Start of DATA SHOWN
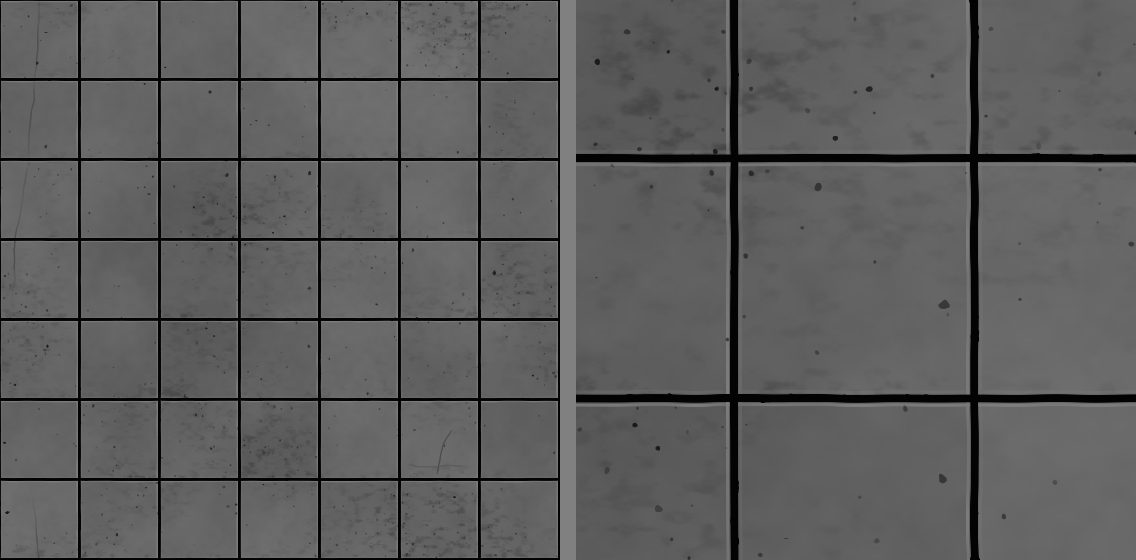
Left: the whole. Right: its middle third, enlarged.
This texture is drawn by a Shadertoy shader. Its source:

```glsl
// Grey concrete tiles in a 7 by 7 grid with thin black joints and pale worn edges.
// Joints are distances to the grid lines; pits come from hashed cells, stains from
// wrapping noise, and two hairline cracks from curves. Everything wraps at the border.

const float TILES = 7.0;
const vec2 GRID_SHIFT = vec2(0.0010, -0.0010);
const float JOINT_HALF = 0.0023;      // half width of a joint, in canvas units
const float JOINT_WOBBLE = 0.0006;
const float EDGE_OFFSET = 0.0039;     // distance of the pale edge from the joint centre
const float EDGE_HALF = 0.0007;
const float TILE_VARIATION = 0.034;
const float BROAD_VARIATION = 0.13;
const float GRAIN = 0.024;
const float STAIN = 0.075;
const float CRACK_HALF = 0.0003;
const vec3 CONCRETE = vec3(0.406);
const vec3 PALE_EDGE = vec3(0.50);
const vec3 JOINT = vec3(0.01);
const vec3 PIT = vec3(0.09);
const vec3 CRACK = vec3(0.25);
const float TAU = 6.2831853;

float hash(vec2 p) {
    vec3 q = fract(vec3(p.xyx) * 0.1031);
    q += dot(q, q.yzx + 33.33);
    return fract((q.x + q.y) * q.z);
}

// Value noise over the unit square that wraps after whole cells.
float wrapNoise(vec2 uv, vec2 cells, float seed) {
    vec2 p = uv * cells, i = floor(p), f = p - i;
    f = f * f * (3.0 - 2.0 * f);
    vec2 a = mod(i, cells) + seed, b = mod(i + 1.0, cells) + seed;
    return mix(mix(hash(a), hash(vec2(b.x, a.y)), f.x),
               mix(hash(vec2(a.x, b.y)), hash(b), f.x), f.y);
}

float fbm(vec2 uv, vec2 cells, float seed) {
    float sum = 0.0, gain = 0.533;
    for (int i = 0; i < 4; i++) {
        sum += gain * wrapNoise(uv, cells, seed + float(i) * 17.0);
        cells *= 2.0;
        gain *= 0.5;
    }
    return sum;
}

// One possible pit per cell; clustering raises the chance.
float pitLayer(vec2 uv, float cells, float chance, float radius, float seed, float px) {
    vec2 id = mod(floor(uv * cells), cells) + seed;
    vec2 centre = 0.25 + 0.5 * vec2(hash(id + 11.0), hash(id + 29.0));
    vec2 offset = (fract(uv * cells) - centre) / cells;
    offset.y *= 0.7 + 0.6 * hash(id + 47.0);
    float size = radius * mix(0.45, 1.0, hash(id + 61.0));
    float rough = (wrapNoise(uv, vec2(320.0), seed) - 0.5) * size * 1.3;
    float shape = 1.0 - smoothstep(size - 0.7 * px, size + 0.9 * px, length(offset) + rough);
    return shape * step(hash(id), chance) * mix(0.3, 1.0, hash(id + 83.0));
}

float hairline(float d, float px) {
    return 1.0 - smoothstep(CRACK_HALF, CRACK_HALF + 1.2 * px, abs(d));
}

float cracks(vec2 uv, float px) {
    // Long upright crack through the first column.
    float wander = 0.012 * (fbm(vec2(0.0, uv.y), vec2(1.0, 14.0), 5.0) - 0.5);
    float path = 0.045 + 0.022 * cos(TAU * (uv.y - 0.95)) + wander;
    float present = smoothstep(0.43, 0.48, uv.y) + 1.0 - smoothstep(0.08, 0.14, uv.y);
    float faint = 0.1 + 0.55 * wrapNoise(uv, vec2(3.0, 28.0), 9.0);
    float result = hairline(uv.x - path, px) * present * faint;

    // Short curved crack with a faint level branch.
    float t = (uv.y - 0.15) / 0.085;
    float span = smoothstep(0.0, 0.1, t) * (1.0 - smoothstep(0.9, 1.0, t));
    result = max(result, 0.65 * span * hairline(uv.x - 0.78 - 0.03 * t * t - wander, px));
    float reach = smoothstep(0.72, 0.74, uv.x) * (1.0 - smoothstep(0.82, 0.845, uv.x));
    float level = 0.168 + 0.006 * (wrapNoise(uv, vec2(40.0, 1.0), 3.0) - 0.5);
    return max(result, 0.3 * reach * hairline(uv.y - level, px));
}

void mainImage(out vec4 fragColor, in vec2 fragCoord) {
    vec2 uv = fragCoord / iResolution.xy;
    float px = 1.0 / min(iResolution.x, iResolution.y);

    // Slightly uneven grid; side is the signed distance to the nearest joint.
    vec2 bend = vec2(wrapNoise(uv, vec2(7.0, 42.0), 2.0), wrapNoise(uv, vec2(42.0, 7.0), 4.0));
    vec2 grid = (uv + GRID_SHIFT + JOINT_WOBBLE * (bend - 0.5)) * TILES;
    vec2 side = (fract(grid + 0.5) - 0.5) / TILES;
    vec2 tile = mod(floor(grid), TILES);

    // Concrete tone: per tile, broad clouds and fine grain.
    float cluster = smoothstep(0.45, 0.8, fbm(uv, vec2(5.0), 31.0));
    vec3 color = CONCRETE + TILE_VARIATION * (hash(tile + 71.0) - 0.5);
    color += BROAD_VARIATION * (wrapNoise(uv, vec2(3.0, 4.0), 53.0) - 0.5) * 0.4;
    color += BROAD_VARIATION * (fbm(uv, vec2(9.0, 7.0), 59.0) - 0.5) * 0.6;
    color += GRAIN * (fbm(uv, vec2(64.0), 13.0) - 0.5);
    color -= 0.02 * cluster;

    // Fine speckled stains, gathered in patches and at the foot of some tiles.
    float foot = exp(-14.0 * fract(grid.y)) * hash(tile + 7.0);
    float smear = smoothstep(0.45, 0.85, fbm(uv, vec2(80.0, 128.0), 37.0));
    color -= STAIN * smear * (0.05 + cluster + 1.6 * foot);

    // Pale arrises, strongest on the right and top of each tile.
    vec2 rim = 1.0 - smoothstep(vec2(EDGE_HALF), vec2(EDGE_HALF + 0.6 * px), abs(abs(side) - EDGE_OFFSET));
    rim *= mix(vec2(0.3), vec2(0.95), step(side, vec2(0.0))) * (0.5 + 0.5 * bend);
    color = mix(color, PALE_EDGE, max(rim.x, rim.y));

    // Cracks and pits.
    color = mix(color, CRACK, cracks(uv, px));
    float pits = pitLayer(uv, 28.0, 0.010 + 0.06 * cluster, 0.0029, 101.0, px);
    pits = max(pits, pitLayer(uv, 56.0, 0.012 + 0.16 * cluster, 0.0018, 151.0, px));
    pits = max(pits, 0.7 * pitLayer(uv, 91.0, 0.010 + 0.18 * cluster, 0.0013, 211.0, px));
    color = mix(color, PIT, pits);

    // Joints, with small chips that widen them here and there.
    float chip = 0.0013 * smoothstep(0.68, 0.95, fbm(uv, vec2(90.0), 43.0));
    float joint = min(abs(side.x), abs(side.y)) - JOINT_HALF - chip;
    color = mix(color, JOINT, 1.0 - smoothstep(-0.35 * px, 0.45 * px, joint));

    fragColor = vec4(color, 1.0);
}
```
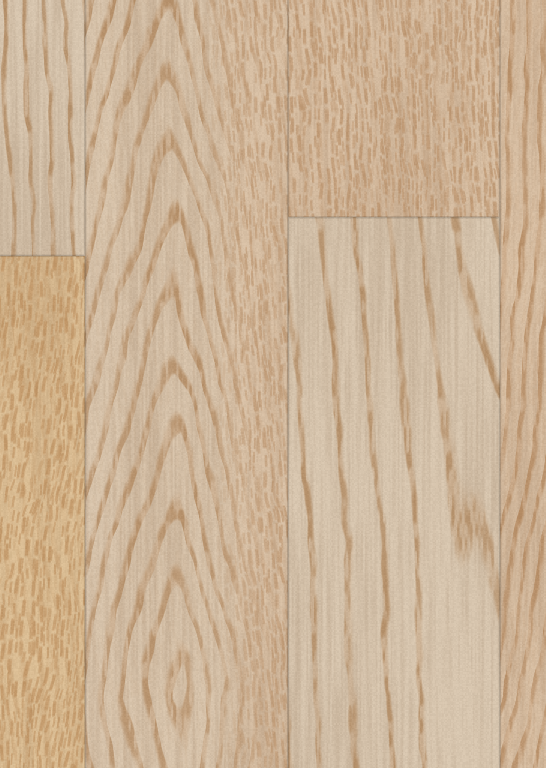
Write a Shadertoy shader that draws this texture.

```glsl
// Pale oak parquet: four columns of planks, some split by butt joints.
// Each plank has a growth-ring field whose contours become porous bands;
// scattered dashes add short flecks and stretched noise adds fine fibres.

const vec3 PALE = vec3(0.845, 0.775, 0.685);
const vec3 GREIGE = vec3(0.785, 0.705, 0.610);
const vec3 TAN = vec3(0.775, 0.650, 0.520);
const vec3 PORE = vec3(0.680, 0.525, 0.365);
const vec3 PINK_TINT = vec3(1.0, 0.965, 0.935);
const vec3 HONEY_TINT = vec3(1.02, 0.965, 0.855);

// Column seams and joint heights, in units of canvas height
const vec3 SEAMS = vec3(0.111, 0.375, 0.651);
const float LEFT_JOINT = 0.667;
const float RIGHT_JOINT = 0.717;

struct Plank {
    float rings;     // growth-ring coordinate
    float bandWidth; // dark part of each ring
    float band;      // strength of the ring bands
    float fleck;     // strength of the short dashes
    float lean;      // sideways drift of the dashes
    vec3 tint;
};

float hash(vec2 p) {
    vec3 q = fract(vec3(p.xyx) * 0.1031);
    q += dot(q, q.yzx + 33.33);
    return fract((q.x + q.y) * q.z);
}

float noise(vec2 p) {
    vec2 i = floor(p), f = fract(p);
    f = f * f * (3.0 - 2.0 * f);
    return mix(mix(hash(i), hash(i + vec2(1, 0)), f.x),
               mix(hash(i + vec2(0, 1)), hash(i + vec2(1, 1)), f.x), f.y);
}

// Nested arches that close into a loop near the foot of the plank
float cathedralRings(vec2 p) {
    float dx = p.x - 0.238 - 0.02 * (0.2 - p.y);
    float side = sqrt(dx * dx + 0.0003);
    float rise = p.y - 0.10;
    float height = rise > 0.0 ? sqrt(rise * rise + 0.0006) : 0.0245 - 0.6 * rise;
    return side * 36.0 + max(dx, 0.0) * 14.0 + height * 10.5;
}

// Leaning lines that sweep into the right-hand edge
float sweepingRings(vec2 p) {
    float drop = p.y - RIGHT_JOINT;
    float sweep = smoothstep(0.57, 0.66, p.x);
    return p.x * 22.0 + drop * 2.4 - drop * drop * -1.2
         + sweep * max(drop, -0.42) * 3.2;
}

Plank plankAt(vec2 p, vec2 q) {
    if (p.x < SEAMS.x) {
        if (p.y > LEFT_JOINT)
            return Plank(q.x * 38.0 + q.y * 0.8, 0.26, 1.0, 0.0, 0.0, vec3(1.0));
        return Plank(q.x * 60.0 + q.y * 9.0, 0.4, 0.25, 1.0, -0.10, HONEY_TINT);
    }
    if (p.x < SEAMS.y) {
        float edge = smoothstep(0.27, 0.34, p.x + 0.03 * (p.y - 0.3));
        return Plank(cathedralRings(q), 0.33, 0.9 - 0.65 * edge,
                     0.12 + 0.7 * edge, 0.07, mix(vec3(1.0), PINK_TINT, 0.3 + 0.6 * edge));
    }
    if (p.x < SEAMS.z) {
        if (p.y > RIGHT_JOINT)
            return Plank(q.x * 55.0 + q.y * 3.0, 0.4, 0.25, 0.95, 0.05, PINK_TINT);
        return Plank(sweepingRings(q), 0.21, 1.0, 0.0, 0.0, vec3(1.0));
    }
    float bend = 0.12 * (1.0 - q.y) * (1.0 - q.y);
    return Plank((q.x + bend) * 48.0, 0.36, 0.85, 0.2, -0.12, PINK_TINT);
}

// Dark band with one crisp side and one fading side
float ringBand(float rings, float width) {
    float f = fract(rings);
    return smoothstep(0.0, 0.07, f) * (1.0 - smoothstep(width * 0.6, width * 1.25, f));
}

// Jittered vertical dashes, one candidate per cell
float dashes(vec2 p, vec2 density, float seed) {
    vec2 g = p * density;
    float column = floor(g.x);
    g.y += hash(vec2(column, seed)) * 17.0;
    vec2 cell = vec2(column, floor(g.y));
    float pick = hash(cell + seed * 7.3);
    vec2 d = fract(g) - 0.5;
    d.x += (hash(cell + seed) - 0.5) * 0.4;
    float taper = 1.0 - smoothstep(0.15 + 0.2 * pick, 0.48, abs(d.y));
    return taper * (1.0 - smoothstep(0.10, 0.32, abs(d.x))) * smoothstep(0.15, 0.6, pick);
}

float seamLine(float d) {
    return 1.0 - smoothstep(0.0004, 0.0024, abs(d));
}

void mainImage(out vec4 fragColor, in vec2 fragCoord) {
    vec2 p = fragCoord / iResolution.y;

    // Slow and quick wander of the grain
    vec2 q = p;
    q.x += (noise(p * vec2(14.0, 7.0)) - 0.5) * 0.014;
    q.x += (noise(p * vec2(60.0, 34.0) + 9.0) - 0.5) * 0.005;
    q.y += (noise(p * vec2(45.0, 9.0) + 31.0) - 0.5) * 0.030;
    Plank plank = plankAt(p, q);

    // Pale ground with fine upright fibres
    float fibre = noise(p * vec2(420.0, 14.0)) * 0.6 + noise(p * vec2(170.0, 5.0) + 5.0) * 0.4;
    float cloud = noise(p * vec2(16.0, 3.0) + 3.0);
    vec3 color = mix(GREIGE, PALE, smoothstep(0.15, 0.75, fibre * 0.65 + cloud * 0.35));

    // Ring bands, broken into pores
    float pores = noise(p * vec2(290.0, 55.0) + 17.0);
    float fade = 0.55 + 0.45 * noise(q * vec2(28.0, 9.0) + 50.0);
    float band = ringBand(plank.rings, plank.bandWidth) * plank.band * fade;
    color = mix(color, TAN, band * 0.75);
    color = mix(color, PORE, band * smoothstep(0.25, 0.70, pores) * 0.85);

    // Short flecks in two sizes
    vec2 s = vec2(q.x + plank.lean * p.y, p.y);
    float fleck = max(dashes(s, vec2(105.0, 38.0), 1.0),
                      0.8 * dashes(s, vec2(150.0, 55.0), 4.0)) * plank.fleck;
    color = mix(color, mix(TAN, PORE, 0.45 * pores + 0.2), fleck * 0.75);

    // Plank tint and a little grit
    color *= plank.tint;
    color += (hash(floor(p * 512.0)) - 0.5) * 0.035;

    // Narrow joints between planks
    float joint = max(max(seamLine(p.x - SEAMS.x), seamLine(p.x - SEAMS.y)), seamLine(p.x - SEAMS.z));
    joint = max(joint, seamLine(p.y - LEFT_JOINT) * step(p.x, SEAMS.x));
    joint = max(joint, seamLine(p.y - RIGHT_JOINT) * step(SEAMS.y, p.x) * step(p.x, SEAMS.z));
    color *= 1.0 - 0.16 * joint;

    fragColor = vec4(clamp(color, 0.0, 1.0), 1.0);
}
```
End of DATA SHOWN
◆ WHAT IS NEEDED
Scan the entries above and show each line that contains the word "iResolution".

◆ EXERCISE OUTPUT
    vec2 uv = fragCoord / iResolution.xy;
    float px = 1.0 / min(iResolution.x, iResolution.y);
    vec2 p = fragCoord / iResolution.y;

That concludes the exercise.